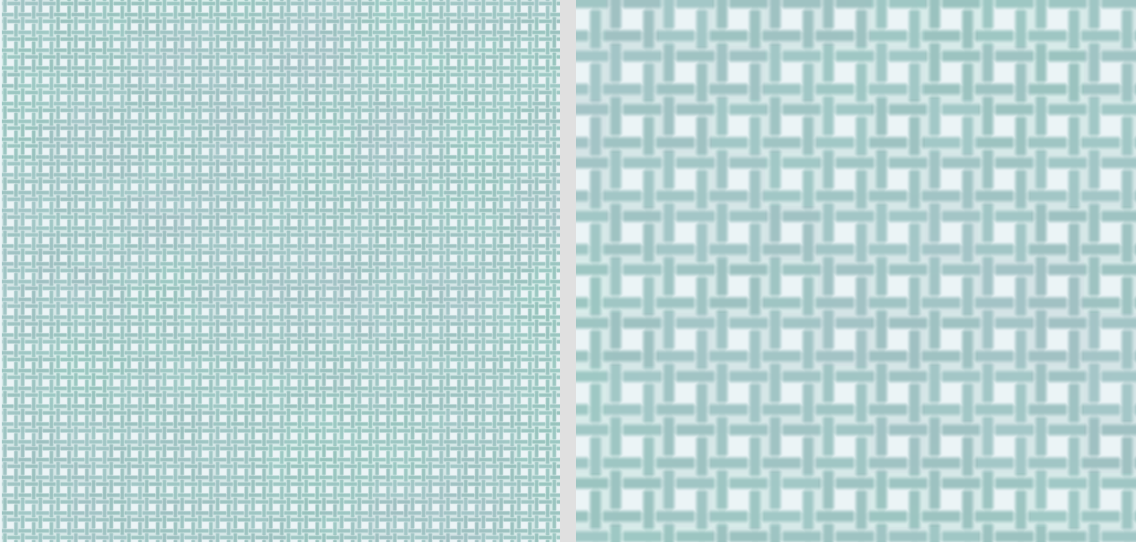
Left: the whole. Right: its middle third, enlarged.
Reproduce this pattern procedurally as a Shadertoy shader.

```glsl
const vec2 REPEATS = vec2(31.6, 30.45);     // cells across and down
const vec2 PHASE = vec2(0.59, 0.94);        // centre of the first opening, in cells
const float THREAD_OFFSET = 0.31;           // thread axis from the opening's centre
const float THREAD_HALF = 0.10;             // half width of a thread
const float HALO_HALF = 0.145;              // half width of the gap beside an upper thread
const float SOFTNESS = 0.06;                // blur of thread edges, in cells
const float TINT_SCALE = 0.23;              // drift of the tint, per cell
const float WEAR = 0.035;                   // brightness change between repeats
const float MARGIN = 0.0032;                // pale strip on the left, in widths

const vec3 THREAD_GREEN = vec3(0.605, 0.780, 0.755);
const vec3 THREAD_BLUE = vec3(0.640, 0.765, 0.775);
const vec3 GAP_GREEN = vec3(0.850, 0.935, 0.920);
const vec3 GAP_BLUE = vec3(0.830, 0.890, 0.900);
const vec3 OPENING = vec3(0.920, 0.955, 0.965);

float hash(vec2 p) {
    vec3 q = fract(vec3(p.xyx) * 0.1031);
    q += dot(q, q.yzx + 33.33);
    return fract((q.x + q.y) * q.z);
}

float noise(vec2 p) {
    vec2 i = floor(p);
    vec2 f = fract(p);
    f = f * f * (3.0 - 2.0 * f);
    return mix(mix(hash(i), hash(i + vec2(1, 0)), f.x),
               mix(hash(i + vec2(0, 1)), hash(i + vec2(1, 1)), f.x), f.y);
}

// Coverage of a soft band around zero
vec2 band(vec2 d, float halfWidth, float blur) {
    return 1.0 - smoothstep(halfWidth - blur, halfWidth + blur, abs(d));
}

void mainImage(out vec4 fragColor, in vec2 fragCoord) {
    vec2 uv = fragCoord / iResolution.xy;
    vec2 pixel = REPEATS / iResolution.xy;
    float blur = max(SOFTNESS, 0.7 * max(pixel.x, pixel.y));

    vec2 grid = uv * REPEATS - PHASE;
    vec2 cell = floor(grid + 0.5);
    vec2 p = grid - cell;

    // Two threads each way, passing over and under in turn
    vec2 axisDistance = abs(p) - THREAD_OFFSET;
    vec2 thread = band(axisDistance, THREAD_HALF, blur);
    vec2 halo = band(axisDistance, HALO_HALF, 0.045);
    bool horizontalOver = p.x * p.y > 0.0;
    if (horizontalOver) thread.x *= 1.0 - 0.8 * halo.y * (1.0 - thread.y);
    else thread.y *= 1.0 - 0.8 * halo.x * (1.0 - thread.x);
    float cover = max(thread.x, thread.y);

    // Slow drift and small changes from repeat to repeat
    float variation = hash(cell + 71.0);
    float tint = noise(grid * TINT_SCALE + 19.0);
    tint = clamp(tint + 0.4 * (variation - 0.5), 0.0, 1.0);

    // Bright opening, narrowed along one diagonal
    float reach = max(abs(p.x), abs(p.y)) + 0.3 * max(-p.x * p.y, 0.0);
    float open = 1.0 - smoothstep(0.17, 0.29, reach);
    vec3 ground = mix(mix(GAP_GREEN, GAP_BLUE, tint), OPENING, open);
    vec3 yarn = mix(THREAD_GREEN, THREAD_BLUE, tint);
    yarn *= 1.0 + WEAR * (hash(cell + 7.0) - 0.5);

    vec3 color = mix(ground, yarn, cover);
    float edge = 0.5 / iResolution.x;
    color = mix(OPENING, color, smoothstep(MARGIN - edge, MARGIN + edge, uv.x));
    fragColor = vec4(color, 1.0);
}
```
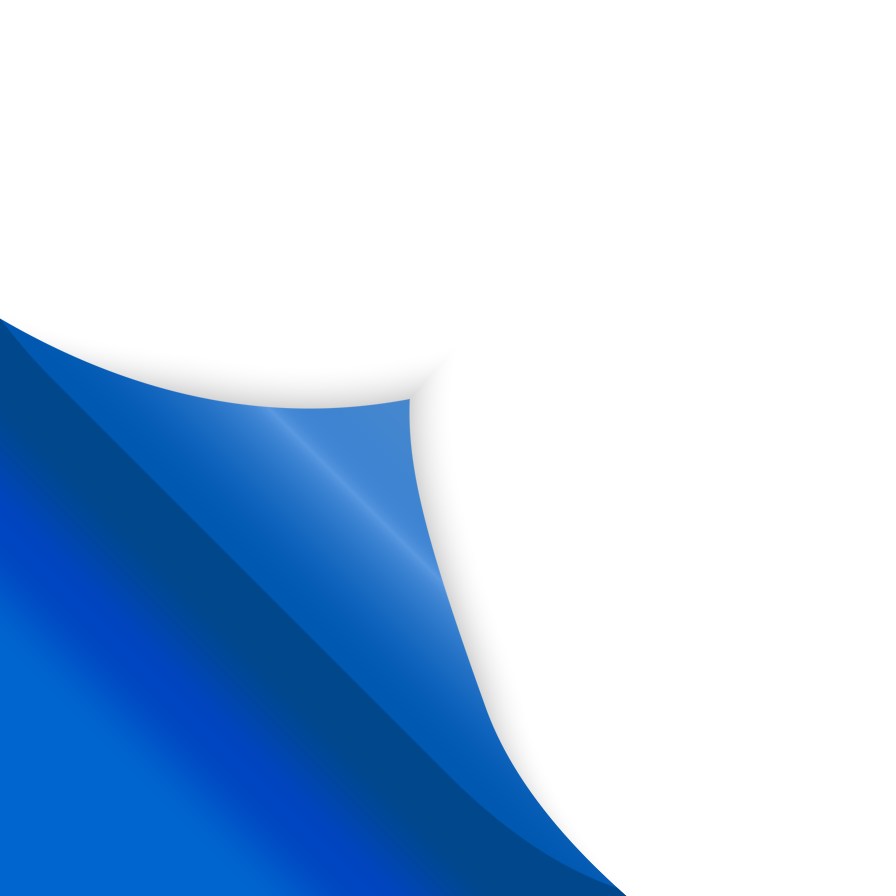
Reproduce this background procedurally as a Shadertoy shader.

```glsl
// A white sheet whose lower left corner peels back over a blue surface.
// Curved edges bound the curl; diagonal colour ramps shade the blue parts,
// and the distance beyond the curl's edges gives a soft grey shadow.

const vec3 WHITE     = vec3(1.0);
const vec3 SKY_BLUE  = vec3(0.0, 0.395, 0.81);
const vec3 ROYAL     = vec3(0.0, 0.27, 0.755);
const vec3 DEEP_BLUE = vec3(0.0, 0.28, 0.55);
const vec3 CURL_DARK = vec3(0.0, 0.345, 0.69);
const vec3 CURL_MID  = vec3(0.06, 0.39, 0.74);
const vec3 CURL_PALE = vec3(0.23, 0.51, 0.82);
const vec3 CURL_TIP  = vec3(0.27, 0.53, 0.81);
const vec3 GLINT     = vec3(0.37, 0.61, 0.89);

// Height of the curl's upper edge at x.
float upperEdge(float x) {
    float fromLowest = x - 0.345;
    return 0.544 + 0.845 * fromLowest * fromLowest;
}

// Position of the curl's right edge at height y.
float rightEdge(float y) {
    float drop = 0.54 - y;
    float bend = 0.39 * (sqrt(drop * drop + 0.0196) - 0.14);
    float flare = max(drop - 0.33, 0.0);
    return 0.457 + bend + 1.8 * flare * flare;
}

// Diagonal coordinate (x + y) of the fold, straight with curved ends.
float foldLine(float x) {
    float leftEnd = max(0.06 - x, 0.0);
    float rightEnd = max(x - 0.50, 0.0);
    return 0.6354 + 2.5 * leftEnd * leftEnd + 1.75 * rightEnd * rightEnd;
}

// Antialiased coverage of the negative side of an edge.
float coverage(float signedDistance, float pixel) {
    return 1.0 - smoothstep(-pixel, pixel, signedDistance);
}

// Surface revealed below the fold.
vec3 underside(float diagonal) {
    vec3 color = mix(SKY_BLUE, ROYAL, smoothstep(0.28, 0.41, diagonal));
    return mix(color, DEEP_BLUE, smoothstep(0.42, 0.56, diagonal));
}

// Rolled back of the sheet, with a narrow line of light.
vec3 curlSurface(float diagonal) {
    vec3 color = mix(CURL_DARK, CURL_MID, smoothstep(0.65, 0.75, diagonal));
    color = mix(color, CURL_PALE, smoothstep(0.71, 0.85, diagonal));
    color = mix(color, CURL_TIP, smoothstep(0.85, 1.01, diagonal));
    float glint = exp(-abs(diagonal - 0.844) / 0.016);
    return mix(color, GLINT, 0.9 * glint);
}

// Shadow on the sheet, fading outward and toward both ends of the curl.
float sheetShadow(vec2 p, float outside) {
    float taper = smoothstep(-0.03, 0.24, p.x) * smoothstep(-0.03, 0.26, p.y);
    float width = 0.012 + 0.038 * taper;
    float falloff = clamp(1.0 - max(outside, 0.0) / width, 0.0, 1.0);
    return 0.17 * taper * falloff * falloff;
}

void mainImage(out vec4 fragColor, in vec2 fragCoord) {
    vec2 p = fragCoord / iResolution.xy;
    float pixel = 0.8 / min(iResolution.x, iResolution.y);
    float diagonal = p.x + p.y;

    // Positive on the flat sheet, negative inside the peeled corner.
    float outside = max(p.y - upperEdge(p.x), p.x - rightEdge(p.y));
    float belowFold = diagonal - foldLine(p.x);

    vec3 sheet = WHITE * (1.0 - sheetShadow(p, outside));
    vec3 corner = mix(curlSurface(diagonal), underside(diagonal),
                      coverage(belowFold, 1.4 * pixel));
    vec3 color = mix(sheet, corner, coverage(outside, pixel));
    fragColor = vec4(color, 1.0);
}
```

—————

Locate the word "drift" in the records above, and return each line that has it.

const float TINT_SCALE = 0.23;              // drift of the tint, per cell
    // Slow drift and small changes from repeat to repeat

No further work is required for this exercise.